(last edited on April 29, 2014 at 1:26 am)
A few months ago Sean Johnson contacted me for permission to create an online version of the Emergent Task Timer (ETT), a form I had designed a few years ago to maintain focus in the face of unscheduled task chaos. Anecdotally I’ve heard that it’s popular with graduate students and people who get pulled into a lot of meetings; a filled-out ETT provides documented proof that there’s just too much crap getting in the way of getting real work done, in a compelling visual manner. While I had created a prototype of an online version of the ETT, I didn’t have the back-end database expertise to create a full-featured web application. Others have asked for permission in the past, and I’ve generally granted it (ideas are free, after all), though few have actually followed through. Geoffrey Grosenbach was the first out of the gate a few years ago with his Online CEO, an implementation of my Concrete Goals Tracker, and now Sean Johnson presents his BubbleTimer application to fill another gap.

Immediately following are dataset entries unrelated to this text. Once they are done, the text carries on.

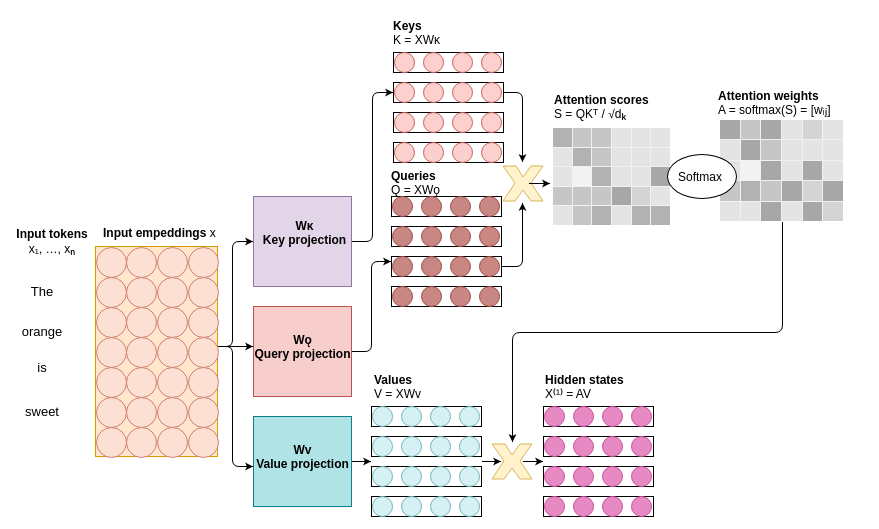
<!DOCTYPE html>
<html lang="en">
<head>
<meta charset="utf-8">
<title>Self-attention diagram</title>
<style>
:root {
  --ink: #000;
  --key-fill: #e1d5e7; --key-line: #9673a6;
  --query-fill: #f8cecc; --query-line: #b85450;
  --value-fill: #b0e3e6; --value-line: #0e8088;
  --embed-fill: #ffe6cc; --embed-line: #d79b00;
  --token-fill: #fbe0d3; --token-line: #d0806f;
  --op-fill: #fff2cc; --op-line: #d6b656;
}
* { box-sizing: border-box; margin: 0; }
html, body { width: 879px; height: 529px; overflow: hidden; background: #fff; }
body { position: relative; font: 12px/14px "Liberation Sans", Roboto, sans-serif; color: var(--ink); }
.diagram > * { position: absolute; }
.label { white-space: nowrap; }
.label b { display: block; }
.center { text-align: center; }

.tokens { left: 0; top: 284px; width: 84px; height: 136px; font-size: 13px; line-height: 16px; text-align: center; display: flex; flex-direction: column; }
.tokens span:nth-child(2) { margin-top: 24px; }
.tokens span:nth-child(3) { margin-top: 20px; }
.tokens span:nth-child(4) { margin-top: 28px; }

.embeddings { left: 95px; top: 246px; width: 123px; height: 211px; border: 1px solid var(--embed-line); background: var(--embed-fill); display: grid; grid-template-columns: 30px 31px 31px 30px; grid-auto-rows: 30px; }
.embeddings i { width: 31px; height: 31px; border-radius: 50%; background: var(--token-fill); border: 1px solid var(--token-line); }

.projection { left: 253px; width: 99px; height: 91px; border: 1px solid; padding-top: 22px; text-align: center; font-weight: bold; white-space: nowrap; }
.projection span { color: var(--ink); display: block; }
.projection.key { top: 196px; background: var(--key-fill); border-color: var(--key-line); padding-left: 4px; }
.projection.query { top: 306px; background: var(--query-fill); border-color: var(--query-line); padding-top: 26px; }
.projection.value { top: 416px; background: var(--value-fill); border-color: var(--value-line); padding-top: 26px; }

.vectors { width: 111px; display: flex; flex-direction: column; gap: 9px; }
.vectors div { height: 21px; border: 1px solid var(--ink); padding-right: 1px; display: flex; justify-content: space-between; align-items: center; background: #fff; }
.vectors i { flex: none; width: 21px; height: 21px; border-radius: 50%; border: 1px solid var(--line); background: var(--fill); }
.vectors.keys { left: 393px; top: 52px; --fill: #fbd0cd; --line: #c4605c; }
.vectors.queries { left: 391px; top: 196px; --fill: #c98783; --line: #a04a46; }
.vectors.values { left: 371px; top: 406px; --fill: #d6f1f3; --line: #6fb3b8; }
.vectors.hidden { left: 543px; top: 406px; --fill: #e78ac3; --line: #c94f9d; }

.matrix { display: grid; grid-template-columns: repeat(6, 1fr); grid-template-rows: repeat(5, 1fr); gap: 1px; background: #f1f1f1; }
.matrix.scores { left: 553px; top: 128px; width: 117px; height: 97px; }
.matrix.weights { left: 720px; top: 120px; width: 123px; height: 101px; }
.a { background: #a7a7a7; }
.b { background: #b2b2b2; }
.c { background: #c6c6c6; }
.d { background: #d4d4d4; }
.e { background: #e4e4e4; }
.f { background: #f3f3f3; }

.softmax { left: 667px; top: 154px; width: 70px; height: 45px; border: 1px solid var(--ink); border-radius: 50%; background: #fff; display: flex; align-items: center; justify-content: center; padding-right: 4px; }
.connectors { left: 0; top: 0; }
</style>
</head>
<body>
<main class="diagram">
  <div class="label center" style="left:0;top:227px;width:104px"><b>Input tokens</b></div>
  <div class="label center" style="left:0;top:242px;width:104px">x₁, …, xₙ</div>
  <div class="tokens"><span>The</span><span>orange</span><span>is</span><span>sweet</span></div>

  <div class="label" style="left:103px;top:226px"><strong>Input empeddings</strong> x</div>
  <div class="embeddings">
    <i></i><i></i><i></i><i></i>
    <i></i><i></i><i></i><i></i>
    <i></i><i></i><i></i><i></i>
    <i></i><i></i><i></i><i></i>
    <i></i><i></i><i></i><i></i>
    <i></i><i></i><i></i><i></i>
    <i></i><i></i><i></i><i></i>
  </div>

  <div class="projection key"><span>Wκ</span><span>Key projection</span></div>
  <div class="projection query"><span>Wǫ</span><span>Query projection</span></div>
  <div class="projection value"><span>Wv</span><span>Value projection</span></div>

  <div class="vectors keys">
    <div><i></i><i></i><i></i><i></i></div>
    <div><i></i><i></i><i></i><i></i></div>
    <div><i></i><i></i><i></i><i></i></div>
    <div><i></i><i></i><i></i><i></i></div>
  </div>
  <div class="vectors queries">
    <div><i></i><i></i><i></i><i></i></div>
    <div><i></i><i></i><i></i><i></i></div>
    <div><i></i><i></i><i></i><i></i></div>
    <div><i></i><i></i><i></i><i></i></div>
  </div>
  <div class="vectors values">
    <div><i></i><i></i><i></i><i></i></div>
    <div><i></i><i></i><i></i><i></i></div>
    <div><i></i><i></i><i></i><i></i></div>
    <div><i></i><i></i><i></i><i></i></div>
  </div>
  <div class="vectors hidden">
    <div><i></i><i></i><i></i><i></i></div>
    <div><i></i><i></i><i></i><i></i></div>
    <div><i></i><i></i><i></i><i></i></div>
    <div><i></i><i></i><i></i><i></i></div>
  </div>

  <div class="label" style="left:393px;top:19px"><b>Keys</b>K = XWκ</div>
  <div class="label" style="left:391px;top:169px"><b>Queries</b>Q = XWǫ</div>
  <div class="label" style="left:374px;top:373px"><b>Values</b>V = XWv</div>
  <div class="label" style="left:545px;top:373px"><b>Hidden states</b>X⁽¹⁾ = AV</div>
  <div class="label" style="left:554px;top:93px"><b>Attention scores</b>S = QKᵀ / √dₖ</div>
  <div class="label" style="left:718px;top:89px"><b>Attention weights</b>A = softmax(S) = [wᵢⱼ]</div>

  <div class="matrix scores">
    <i class="b"></i><i class="c"></i><i class="c"></i><i class="e"></i><i class="e"></i><i class="e"></i>
    <i class="e"></i><i class="b"></i><i class="c"></i><i class="e"></i><i class="e"></i><i class="e"></i>
    <i class="e"></i><i class="f"></i><i class="b"></i><i class="e"></i><i class="e"></i><i class="a"></i>
    <i class="c"></i><i class="c"></i><i class="c"></i><i class="a"></i><i class="d"></i><i class="e"></i>
    <i class="e"></i><i class="c"></i><i class="b"></i><i class="e"></i><i class="b"></i><i class="b"></i>
  </div>
  <div class="matrix weights">
    <i class="a"></i><i class="c"></i><i class="a"></i><i class="e"></i><i class="d"></i><i class="e"></i>
    <i class="e"></i><i class="a"></i><i class="c"></i><i class="e"></i><i class="e"></i><i class="e"></i>
    <i class="e"></i><i class="f"></i><i class="a"></i><i class="e"></i><i class="a"></i><i class="e"></i>
    <i class="c"></i><i class="b"></i><i class="c"></i><i class="a"></i><i class="d"></i><i class="a"></i>
    <i class="e"></i><i class="e"></i><i class="a"></i><i class="e"></i><i class="a"></i><i class="d"></i>
  </div>
  <div class="softmax">Softmax</div>

  <svg class="connectors" width="879" height="529" viewBox="0 0 879 529" aria-hidden="true">
    <defs>
      <marker id="arrowhead" markerUnits="userSpaceOnUse" markerWidth="10" markerHeight="10" refX="8" refY="5" orient="auto">
        <path d="M0 1 L8 5 L0 9 L2 5 Z"/>
      </marker>
      <polygon id="multiply" points="0,0 13,0 20,11 28,0 40,0 28,17 40,35 28,35 20,24 12,35 0,35 12,17" fill="var(--op-fill)" stroke="var(--op-line)"/>
    </defs>
    <use href="#multiply" x="503" y="166"/>
    <use href="#multiply" x="492" y="444"/>
    <g fill="none" stroke="#000" marker-end="url(#arrowhead)">
      <path d="M218 346.5 H226 Q232.5 346.5 232.5 340 V248 Q232.5 241.5 239 241.5 H253"/>
      <path d="M218 346.5 H253"/>
      <path d="M218 346.5 H226 Q232.5 346.5 232.5 353 V460 Q232.5 466.5 239 466.5 H253"/>
      <path d="M352 241.5 H366 Q372.5 241.5 372.5 235 V99 Q372.5 92.5 379 92.5 H393"/>
      <path d="M352 351.5 H365 Q371.5 351.5 371.5 345 V268 Q371.5 261.5 378 261.5 H391"/>
      <path d="M352 461.5 H371"/>
      <path d="M504 92.5 H516 Q522.5 92.5 522.5 99 V162"/>
      <path d="M502 266.5 H516 Q522.5 266.5 522.5 260 V203"/>
      <path d="M529 183.5 H550"/>
      <path d="M482 461.5 H501"/>
      <path d="M523 461.5 H543"/>
      <path d="M782.5 222 V325 Q782.5 332.5 775 332.5 H520 Q512.5 332.5 512.5 340 V442"/>
    </g>
  </svg>
</main>
</body>
</html>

About Sean’s BubbleTimer
I checked out the BubbleTimer for a few minutes today, and am generally impressed. Initially I wasn’t sure I’d use something like this myself, suffering a bit from envy at someone actually having made a working version of my own tool, but as I clicked through it I again became excited by the possibilities, particularly with the task sharing feature. And it’s nice to know that the data is saved and backed up on a server somewhere. Pretty cool! And unlike my prototype, Sean’s version has the long-requested task reordering feature. Sweet! What’s missing are some of the future planning features so you can block out how you THINK you’ll use your time (something that didn’t work well on paper, and was not implemented in my prototype). The basic idea is to mark future time as slightly-highlighted ovals, which are malleable right up to the time when the time-counter “fixes” them forever. This allows you to establish the intention to do something at a certain time, mark off meeting times and errands, and so forth, without being committed to them. Consider this a feature request :-)
I’m not involved in Sean’s enterprise, and I have no financial stake or partnership interest, but I think it’s awesome that he’s made something that he really wanted to use himself. I asked him for some background information via email after he told he he’d gotten the application ready for release:

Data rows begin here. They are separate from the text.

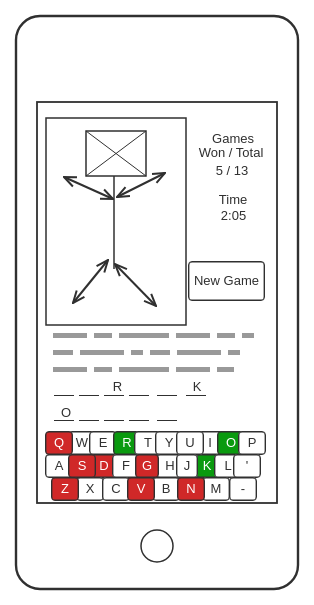
<!DOCTYPE html>
<html lang="en">
<head>
<meta charset="utf-8">
<title>Word game wireframe</title>
<style>
:root { --ink: #303030; --paper: #fff; --bar: #999; --miss: #d02828; --hit: #0a9a0f; }
* { box-sizing: border-box; margin: 0; }
body { width: 314px; height: 605px; overflow: hidden; background: var(--paper); color: var(--ink); font: 13px/14px "Liberation Sans", Arial, sans-serif; }
.phone { position: relative; width: 314px; height: 605px; }
.shell { position: absolute; inset: 0; fill: none; stroke: var(--ink); }
.screen { position: absolute; left: 36px; top: 101px; width: 242px; height: 403px; padding: 16px 0 0 9px; }
.top { display: flex; height: 209px; }
.board { display: block; flex: none; fill: none; stroke: var(--ink); }
.side { width: 88px; margin-left: 1px; padding-top: 15px; text-align: center; white-space: nowrap; }
.games { padding-left: 2px; }
.ratio { padding-right: 2px; }
.score { margin-top: 4px; }
.time-label { margin-top: 15px; padding-left: 2px; }
.time { margin-top: 2px; padding-left: 3px; }
.new-game { display: block; width: 77px; height: 40px; margin-top: 38px; border: 1px solid var(--ink); border-radius: 4px; box-shadow: inset 0 0 0 .4px var(--ink); line-height: 38px; color: inherit; text-decoration: none; }
.clue { display: flex; flex-direction: column; gap: 12px; margin: 7px 0 0 8px; }
.clue div { display: flex; gap: 7px; }
.clue i { width: var(--w); height: 5px; background: var(--bar); }
.answer { display: flex; flex-direction: column; gap: 7px; margin: 6px 0 0 9px; }
.word { display: flex; gap: 5px; height: 18px; line-height: 17px; text-align: center; }
.word + .word { line-height: 20px; }
.word span { width: 20px; padding-left: var(--shift, 0); border-bottom: 1px solid var(--ink); }
.word .apart { margin-left: 3px; }
.word .last { margin-left: 4px; }
.keyboard { margin-top: 10px; }
.keys { position: relative; height: 23px; }
.keys b { position: absolute; left: var(--x); top: 0; width: var(--w, 28px); height: 24px; border: 1px solid var(--ink); border-radius: 4px; box-shadow: inset 0 0 0 .4px var(--ink); background: var(--paper); font-weight: 400; line-height: 22px; text-align: center; }
.keys .miss { background: var(--miss); color: var(--paper); }
.keys .hit { background: var(--hit); color: var(--paper); }
.keys .front { z-index: 1; }
</style>
</head>
<body>
<main class="phone">
  <svg class="shell" width="314" height="605" viewBox="0 0 314 605" stroke-width="2.4" aria-hidden="true">
    <rect x="16" y="16" width="282" height="573" rx="24"/>
    <rect x="37" y="102" width="240" height="401" stroke-width="1.8"/>
    <circle cx="157" cy="546" r="16" stroke-width="1.5"/>
  </svg>
  <section class="screen">
    <div class="top">
      <svg class="board" width="142" height="209" viewBox="45 117 142 209" role="img" aria-label="Stick figure with arrows for arms and legs">
        <defs>
          <marker id="head" viewBox="-13 -7 14 14" markerWidth="14" markerHeight="14" markerUnits="userSpaceOnUse" orient="auto-start-reverse">
            <path d="M-12-5L0 0L-12 5" stroke-width="2" marker-start="none" marker-end="none"/>
          </marker>
        </defs>
        <rect class="frame" x="46" y="118" width="140" height="207" stroke-width="1.5"/>
        <g class="head-box">
          <rect x="86" y="131" width="60" height="45" stroke-width="1.5"/>
          <path d="M86 131L146 176M146 131L86 176" stroke-width="1"/>
        </g>
        <path class="body-line" d="M114 176V269" stroke-width="1.5"/>
        <g class="limbs" stroke-width="2" marker-start="url(#head)" marker-end="url(#head)">
          <path d="M64 177L113 199"/>
          <path d="M165 173L117 197"/>
          <path d="M108 260L73 303"/>
          <path d="M115 264L156 306"/>
        </g>
      </svg>
      <aside class="side">
        <p class="games">Games</p>
        <p class="ratio">Won / Total</p>
        <p class="score">5 / 13</p>
        <p class="time-label">Time</p>
        <p class="time">2:05</p>
        <a class="new-game" href="#">New Game</a>
      </aside>
    </div>
    <div class="clue" aria-label="Clue text">
      <div><i style="--w:34px"></i><i style="--w:18px"></i><i style="--w:50px"></i><i style="--w:34px"></i><i style="--w:18px"></i><i style="--w:12px"></i></div>
      <div><i style="--w:20px"></i><i style="--w:44px"></i><i style="--w:12px"></i><i style="--w:20px"></i><i style="--w:44px"></i><i style="--w:12px"></i></div>
      <div><i style="--w:34px"></i><i style="--w:18px"></i><i style="--w:50px"></i><i style="--w:34px"></i><i style="--w:17px"></i></div>
    </div>
    <div class="answer">
      <div class="word"><span></span><span></span><span style="--shift:7px">R</span><span></span><span class="apart"></span><span class="last" style="--shift:2px">K</span></div>
      <div class="word"><span style="--shift:4px">O</span><span></span><span></span><span></span><span class="apart"></span></div>
    </div>
    <div class="keyboard">
      <div class="keys">
        <b class="miss front" style="--x:0px">Q</b>
        <b style="--x:23px">W</b>
        <b style="--x:44px">E</b>
        <b class="hit" style="--x:68px">R</b>
        <b style="--x:89px">T</b>
        <b style="--x:110px">Y</b>
        <b class="front" style="--x:131px">U</b>
        <b style="--x:151px">I</b>
        <b class="hit" style="--x:172px">O</b>
        <b style="--x:193px">P</b>
      </div>
      <div class="keys">
        <b style="--x:0px">A</b>
        <b class="miss front" style="--x:23px">S</b>
        <b class="miss" style="--x:45px">D</b>
        <b style="--x:67px">F</b>
        <b class="miss front" style="--x:90px; --w:24px">G</b>
        <b style="--x:111px">H</b>
        <b class="front" style="--x:131px; --w:22px">J</b>
        <b class="hit" style="--x:151px; --w:22px">K</b>
        <b style="--x:169px">L</b>
        <b style="--x:188px">'</b>
      </div>
      <div class="keys">
        <b class="miss front" style="--x:6px">Z</b>
        <b style="--x:31px">X</b>
        <b style="--x:57px">C</b>
        <b class="miss front" style="--x:82px">V</b>
        <b style="--x:107px">B</b>
        <b class="miss front" style="--x:132px">N</b>
        <b style="--x:157px">M</b>
        <b style="--x:184px">-</b>
      </div>
    </div>
  </section>
</main>
</body>
</html>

I’ve always had a lot of goals and I’ve been quite frustrated that poor time management was holding me back from achieving many of them. I’ve never been lazy, quite the opposite, I was working long hours, I was using GTD, but I was not really working smart. I just wasn’t spending enough time on the things that I said were truly important to me. My time usage didn’t match my goals and I didn’t even have a good sense where all my time was being spent. I found a great tool in David’s Emergent Task Timer printed worksheets that made a huge difference in my life in just a few weeks time. With emergent task timing I was able to quickly get a sense of where my time was being spent and I was able to start adjusting that to better match my goals. I knew right then that I wanted to take the method online and make it available to everyone. I found David’s prototype flash application and knew that the technique could work as well online as it does on paper. I contacted David and then I went for it. I created BubbleTimer using Ruby on Rails it was a key technology that made it possible. I never could have done this much development in my nights and weekends time without a productive platform like Ruby on Rails. This is my fourth Rails application now, but I come from the Java world, and this application would be twice as big, twice as complicated and would have taken twice as long if it was done in Java. I’m excited about the prospect of BubbleTimer helping people achieve more. I’ve been using it myself for months now and it’s be a great tool for a goal oriented approach to time management. It’s as easy to use as the paper version but without the dead trees. It also has some important improvements in terms of instant feedback on cumulative totals and graphs showing how your time is being spent that can’t be done with only paper. More than anything, I’m excited to get people trying it out and giving me feedback so l can make it even better.
Check it out Sean’s Ruby on Rails implementation of the ETT at BubbleTimer.com. I think it’s pretty cool; just don’t blame me for anything and complain directly to Sean by his request ;-) Congrats Sean on launching the app, and THANK YOU!